- Action item
Without the images, set down each entry exactly.

- Source material
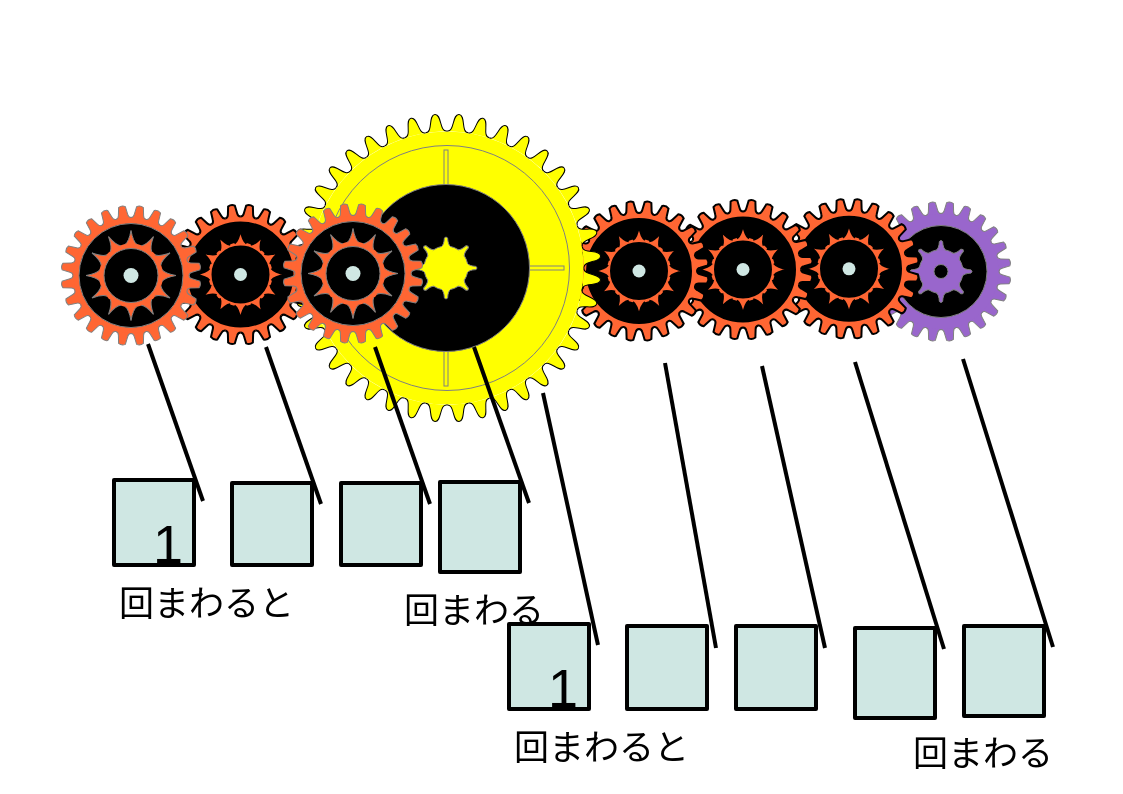
<!DOCTYPE html>
<html lang="ja">
<head>
<meta charset="utf-8">
<title>歯車の回転</title>
<style>
:root {
  --paper: #fff;
  --ink: #000;
  --orange: #ff6633;
  --yellow: #ffff00;
  --purple: #9966cc;
  --pale: #cfe7e3;
  --edge: #808080;
}
* { box-sizing: border-box; margin: 0; }
body { width: 1123px; height: 794px; overflow: hidden; background: var(--paper); }
.worksheet { position: relative; width: 1123px; height: 794px; overflow: hidden; background: var(--paper); color: var(--ink); }
.gears, .pointers { position: absolute; left: 0; top: 0; display: block; }
.orange { fill: var(--orange); }
.yellow { fill: var(--yellow); }
.purple { fill: var(--purple); }
.soft { stroke: var(--edge); stroke-width: 1; }
.bold { stroke: var(--ink); stroke-width: 2; }
.fine { stroke: var(--ink); stroke-width: 1; }
.disc { fill: var(--ink); }
.axle { fill: var(--pale); stroke: none; }
.plain { stroke: none; }
.rim { fill: none; }
.pointers { stroke: var(--ink); stroke-width: 4; }
.answer {
  position: absolute; left: var(--x); top: var(--y);
  display: flex; width: 84px; height: var(--h);
  padding: 35px 0 0 37px;
  border: 4px solid var(--ink); border-radius: 2px; background: var(--pale);
  font: 54px/1 "Liberation Sans", sans-serif;
}
.label {
  position: absolute; left: var(--x); top: var(--y);
  font: 35px/1 "Noto Sans CJK JP", sans-serif; white-space: nowrap;
}
</style>
</head>
<body>
<main class="worksheet">
  <svg class="gears" width="1123" height="794" viewBox="0 0 1123 794" role="img" aria-label="かみ合った八つの歯車">
    <defs>
      <path id="tooth" d="M-7.6-57.5Q-5-58-4.7-61L-3.4-69Q0-71 3.4-69L4.7-61Q5-58 7.6-57.5"/>
      <g id="tooth-trio">
        <use href="#tooth" transform="rotate(-7.5)"/>
        <use href="#tooth" transform="rotate(7.5)"/>
        <use href="#tooth" transform="rotate(22.5)"/>
      </g>
      <g id="small-wheel">
        <circle class="plain" r="58.5"/>
        <use href="#tooth-trio"/>
        <use href="#tooth-trio" transform="rotate(45)"/>
        <use href="#tooth-trio" transform="rotate(90)"/>
        <use href="#tooth-trio" transform="rotate(135)"/>
        <use href="#tooth-trio" transform="rotate(180)"/>
        <use href="#tooth-trio" transform="rotate(225)"/>
        <use href="#tooth-trio" transform="rotate(270)"/>
        <use href="#tooth-trio" transform="rotate(315)"/>
      </g>

      <path id="spike" d="M-6-31Q-2-34 0-45Q2-34 6-31"/>
      <g id="spike-trio">
        <use href="#spike"/>
        <use href="#spike" transform="rotate(30)"/>
        <use href="#spike" transform="rotate(60)"/>
      </g>
      <g id="star-ring">
        <circle class="plain" r="32"/>
        <use href="#spike-trio"/>
        <use href="#spike-trio" transform="rotate(90)"/>
        <use href="#spike-trio" transform="rotate(180)"/>
        <use href="#spike-trio" transform="rotate(270)"/>
      </g>

      <g id="soft-gear" class="orange soft">
        <use href="#small-wheel"/>
        <circle class="disc" r="52"/>
        <use href="#star-ring"/>
        <circle class="disc" r="27"/>
        <circle class="axle" r="7.5"/>
      </g>
      <g id="bold-gear" class="orange bold">
        <use href="#small-wheel"/>
        <circle class="disc" r="52"/>
        <use href="#star-ring"/>
        <circle class="disc" r="28"/>
        <circle class="axle" r="6.5"/>
      </g>

      <path id="pin" d="M-5-21Q-2-23-1.6-30Q0-32 1.6-30Q2-23 5-21"/>
      <g id="pin-pair">
        <use href="#pin"/>
        <use href="#pin" transform="rotate(45)"/>
      </g>
      <g id="pinion">
        <circle r="22"/>
        <use href="#pin-pair"/>
        <use href="#pin-pair" transform="rotate(90)"/>
        <use href="#pin-pair" transform="rotate(180)"/>
        <use href="#pin-pair" transform="rotate(270)"/>
      </g>

      <path id="wave" d="M-10.7-136.6C-3-136-7-154 0-154C7-154 3-136 10.7-136.6"/>
      <g id="wave-five">
        <use href="#wave" transform="rotate(-4.5)"/>
        <use href="#wave" transform="rotate(4.5)"/>
        <use href="#wave" transform="rotate(13.5)"/>
        <use href="#wave" transform="rotate(22.5)"/>
        <use href="#wave" transform="rotate(31.5)"/>
      </g>
      <g id="large-wheel">
        <circle class="plain" r="136.5"/>
        <use href="#wave-five"/>
        <use href="#wave-five" transform="rotate(45)"/>
        <use href="#wave-five" transform="rotate(90)"/>
        <use href="#wave-five" transform="rotate(135)"/>
        <use href="#wave-five" transform="rotate(180)"/>
        <use href="#wave-five" transform="rotate(225)"/>
        <use href="#wave-five" transform="rotate(270)"/>
        <use href="#wave-five" transform="rotate(315)"/>
      </g>
      <rect id="spoke" x="-2" y="-118" width="4" height="37"/>
    </defs>

    <g id="purple-gear" class="purple soft" transform="translate(941 271.5)">
      <use href="#small-wheel"/>
      <circle class="disc" r="46"/>
      <use href="#pinion"/>
      <circle class="disc" r="7"/>
    </g>
    <use href="#bold-gear" x="849" y="268.8"/>
    <use href="#bold-gear" x="743" y="269.5"/>
    <use href="#bold-gear" x="639" y="271"/>
    <g id="yellow-gear" class="yellow" transform="translate(447 268)">
      <use class="fine" href="#large-wheel"/>
      <g class="soft" transform="translate(-1)">
        <circle class="rim" cx="1" r="122.5"/>
        <use href="#spoke"/>
        <use href="#spoke" transform="rotate(90)"/>
        <use href="#spoke" transform="rotate(180)"/>
        <use href="#spoke" transform="rotate(270)"/>
        <circle class="disc" r="83.5"/>
        <use href="#pinion"/>
      </g>
    </g>
    <use href="#bold-gear" x="240.5" y="274.5"/>
    <use href="#soft-gear" x="131" y="275.5"/>
    <use href="#soft-gear" x="353" y="273.5"/>
  </svg>

  <p class="label" style="--x:119px;--y:583px">回まわると</p>
  <p class="label" style="--x:404px;--y:590px">回まわる</p>
  <p class="label" style="--x:514px;--y:727px">回まわると</p>
  <p class="label" style="--x:913px;--y:733px">回まわる</p>

  <div class="answer" style="--x:112px;--y:478px;--h:89px">1</div>
  <div class="answer" style="--x:230px;--y:481px;--h:86px"></div>
  <div class="answer" style="--x:339px;--y:481px;--h:86px"></div>
  <div class="answer" style="--x:438px;--y:480px;--h:94px"></div>
  <div class="answer" style="--x:507px;--y:622px;--h:89px">1</div>
  <div class="answer" style="--x:625px;--y:624px;--h:87px"></div>
  <div class="answer" style="--x:734px;--y:624px;--h:87px"></div>
  <div class="answer" style="--x:853px;--y:626px;--h:94px"></div>
  <div class="answer" style="--x:962px;--y:624px;--h:94px"></div>

  <svg class="pointers" width="1123" height="794" viewBox="0 0 1123 794" aria-hidden="true">
    <line x1="148" y1="344" x2="203" y2="501"/>
    <line x1="266" y1="347" x2="321" y2="504"/>
    <line x1="375" y1="347" x2="430" y2="504"/>
    <line x1="474" y1="347" x2="529" y2="503"/>
    <line x1="543" y1="393" x2="598" y2="645"/>
    <line x1="665" y1="363" x2="716" y2="648"/>
    <line x1="762" y1="366" x2="825" y2="648"/>
    <line x1="855" y1="362" x2="944" y2="649"/>
    <line x1="963" y1="359" x2="1053" y2="647"/>
  </svg>
</main>
</body>
</html>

- Answer section
<!DOCTYPE html>
<html lang="ja">
<head>
<meta charset="utf-8">
<title>歯車の回転</title>
<style>
:root {
  --paper: #fff;
  --ink: #000;
  --orange: #ff6633;
  --yellow: #ffff00;
  --purple: #9966cc;
  --pale: #cfe7e3;
  --edge: #808080;
}
* { box-sizing: border-box; margin: 0; }
body { width: 1123px; height: 794px; overflow: hidden; background: var(--paper); }
.worksheet { position: relative; width: 1123px; height: 794px; overflow: hidden; background: var(--paper); color: var(--ink); }
.gears, .pointers { position: absolute; left: 0; top: 0; display: block; }
.orange { fill: var(--orange); }
.yellow { fill: var(--yellow); }
.purple { fill: var(--purple); }
.soft { stroke: var(--edge); stroke-width: 1; }
.bold { stroke: var(--ink); stroke-width: 2; }
.fine { stroke: var(--ink); stroke-width: 1; }
.disc { fill: var(--ink); }
.axle { fill: var(--pale); stroke: none; }
.plain { stroke: none; }
.rim { fill: none; }
.pointers { stroke: var(--ink); stroke-width: 4; }
.answer {
  position: absolute; left: var(--x); top: var(--y);
  display: flex; width: 84px; height: var(--h);
  padding: 35px 0 0 37px;
  border: 4px solid var(--ink); border-radius: 2px; background: var(--pale);
  font: 54px/1 "Liberation Sans", sans-serif;
}
.label {
  position: absolute; left: var(--x); top: var(--y);
  font: 35px/1 "Noto Sans CJK JP", sans-serif; white-space: nowrap;
}
</style>
</head>
<body>
<main class="worksheet">
  <svg class="gears" width="1123" height="794" viewBox="0 0 1123 794" role="img" aria-label="かみ合った八つの歯車">
    <defs>
      <path id="tooth" d="M-7.6-57.5Q-5-58-4.7-61L-3.4-69Q0-71 3.4-69L4.7-61Q5-58 7.6-57.5"/>
      <g id="tooth-trio">
        <use href="#tooth" transform="rotate(-7.5)"/>
        <use href="#tooth" transform="rotate(7.5)"/>
        <use href="#tooth" transform="rotate(22.5)"/>
      </g>
      <g id="small-wheel">
        <circle class="plain" r="58.5"/>
        <use href="#tooth-trio"/>
        <use href="#tooth-trio" transform="rotate(45)"/>
        <use href="#tooth-trio" transform="rotate(90)"/>
        <use href="#tooth-trio" transform="rotate(135)"/>
        <use href="#tooth-trio" transform="rotate(180)"/>
        <use href="#tooth-trio" transform="rotate(225)"/>
        <use href="#tooth-trio" transform="rotate(270)"/>
        <use href="#tooth-trio" transform="rotate(315)"/>
      </g>

      <path id="spike" d="M-6-31Q-2-34 0-45Q2-34 6-31"/>
      <g id="spike-trio">
        <use href="#spike"/>
        <use href="#spike" transform="rotate(30)"/>
        <use href="#spike" transform="rotate(60)"/>
      </g>
      <g id="star-ring">
        <circle class="plain" r="32"/>
        <use href="#spike-trio"/>
        <use href="#spike-trio" transform="rotate(90)"/>
        <use href="#spike-trio" transform="rotate(180)"/>
        <use href="#spike-trio" transform="rotate(270)"/>
      </g>

      <g id="soft-gear" class="orange soft">
        <use href="#small-wheel"/>
        <circle class="disc" r="52"/>
        <use href="#star-ring"/>
        <circle class="disc" r="27"/>
        <circle class="axle" r="7.5"/>
      </g>
      <g id="bold-gear" class="orange bold">
        <use href="#small-wheel"/>
        <circle class="disc" r="52"/>
        <use href="#star-ring"/>
        <circle class="disc" r="28"/>
        <circle class="axle" r="6.5"/>
      </g>

      <path id="pin" d="M-5-21Q-2-23-1.6-30Q0-32 1.6-30Q2-23 5-21"/>
      <g id="pin-pair">
        <use href="#pin"/>
        <use href="#pin" transform="rotate(45)"/>
      </g>
      <g id="pinion">
        <circle r="22"/>
        <use href="#pin-pair"/>
        <use href="#pin-pair" transform="rotate(90)"/>
        <use href="#pin-pair" transform="rotate(180)"/>
        <use href="#pin-pair" transform="rotate(270)"/>
      </g>

      <path id="wave" d="M-10.7-136.6C-3-136-7-154 0-154C7-154 3-136 10.7-136.6"/>
      <g id="wave-five">
        <use href="#wave" transform="rotate(-4.5)"/>
        <use href="#wave" transform="rotate(4.5)"/>
        <use href="#wave" transform="rotate(13.5)"/>
        <use href="#wave" transform="rotate(22.5)"/>
        <use href="#wave" transform="rotate(31.5)"/>
      </g>
      <g id="large-wheel">
        <circle class="plain" r="136.5"/>
        <use href="#wave-five"/>
        <use href="#wave-five" transform="rotate(45)"/>
        <use href="#wave-five" transform="rotate(90)"/>
        <use href="#wave-five" transform="rotate(135)"/>
        <use href="#wave-five" transform="rotate(180)"/>
        <use href="#wave-five" transform="rotate(225)"/>
        <use href="#wave-five" transform="rotate(270)"/>
        <use href="#wave-five" transform="rotate(315)"/>
      </g>
      <rect id="spoke" x="-2" y="-118" width="4" height="37"/>
    </defs>

    <g id="purple-gear" class="purple soft" transform="translate(941 271.5)">
      <use href="#small-wheel"/>
      <circle class="disc" r="46"/>
      <use href="#pinion"/>
      <circle class="disc" r="7"/>
    </g>
    <use href="#bold-gear" x="849" y="268.8"/>
    <use href="#bold-gear" x="743" y="269.5"/>
    <use href="#bold-gear" x="639" y="271"/>
    <g id="yellow-gear" class="yellow" transform="translate(447 268)">
      <use class="fine" href="#large-wheel"/>
      <g class="soft" transform="translate(-1)">
        <circle class="rim" cx="1" r="122.5"/>
        <use href="#spoke"/>
        <use href="#spoke" transform="rotate(90)"/>
        <use href="#spoke" transform="rotate(180)"/>
        <use href="#spoke" transform="rotate(270)"/>
        <circle class="disc" r="83.5"/>
        <use href="#pinion"/>
      </g>
    </g>
    <use href="#bold-gear" x="240.5" y="274.5"/>
    <use href="#soft-gear" x="131" y="275.5"/>
    <use href="#soft-gear" x="353" y="273.5"/>
  </svg>

  <p class="label" style="--x:119px;--y:583px">回まわると</p>
  <p class="label" style="--x:404px;--y:590px">回まわる</p>
  <p class="label" style="--x:514px;--y:727px">回まわると</p>
  <p class="label" style="--x:913px;--y:733px">回まわる</p>

  <div class="answer" style="--x:112px;--y:478px;--h:89px">1</div>
  <div class="answer" style="--x:230px;--y:481px;--h:86px"></div>
  <div class="answer" style="--x:339px;--y:481px;--h:86px"></div>
  <div class="answer" style="--x:438px;--y:480px;--h:94px"></div>
  <div class="answer" style="--x:507px;--y:622px;--h:89px">1</div>
  <div class="answer" style="--x:625px;--y:624px;--h:87px"></div>
  <div class="answer" style="--x:734px;--y:624px;--h:87px"></div>
  <div class="answer" style="--x:853px;--y:626px;--h:94px"></div>
  <div class="answer" style="--x:962px;--y:624px;--h:94px"></div>

  <svg class="pointers" width="1123" height="794" viewBox="0 0 1123 794" aria-hidden="true">
    <line x1="148" y1="344" x2="203" y2="501"/>
    <line x1="266" y1="347" x2="321" y2="504"/>
    <line x1="375" y1="347" x2="430" y2="504"/>
    <line x1="474" y1="347" x2="529" y2="503"/>
    <line x1="543" y1="393" x2="598" y2="645"/>
    <line x1="665" y1="363" x2="716" y2="648"/>
    <line x1="762" y1="366" x2="825" y2="648"/>
    <line x1="855" y1="362" x2="944" y2="649"/>
    <line x1="963" y1="359" x2="1053" y2="647"/>
  </svg>
</main>
</body>
</html>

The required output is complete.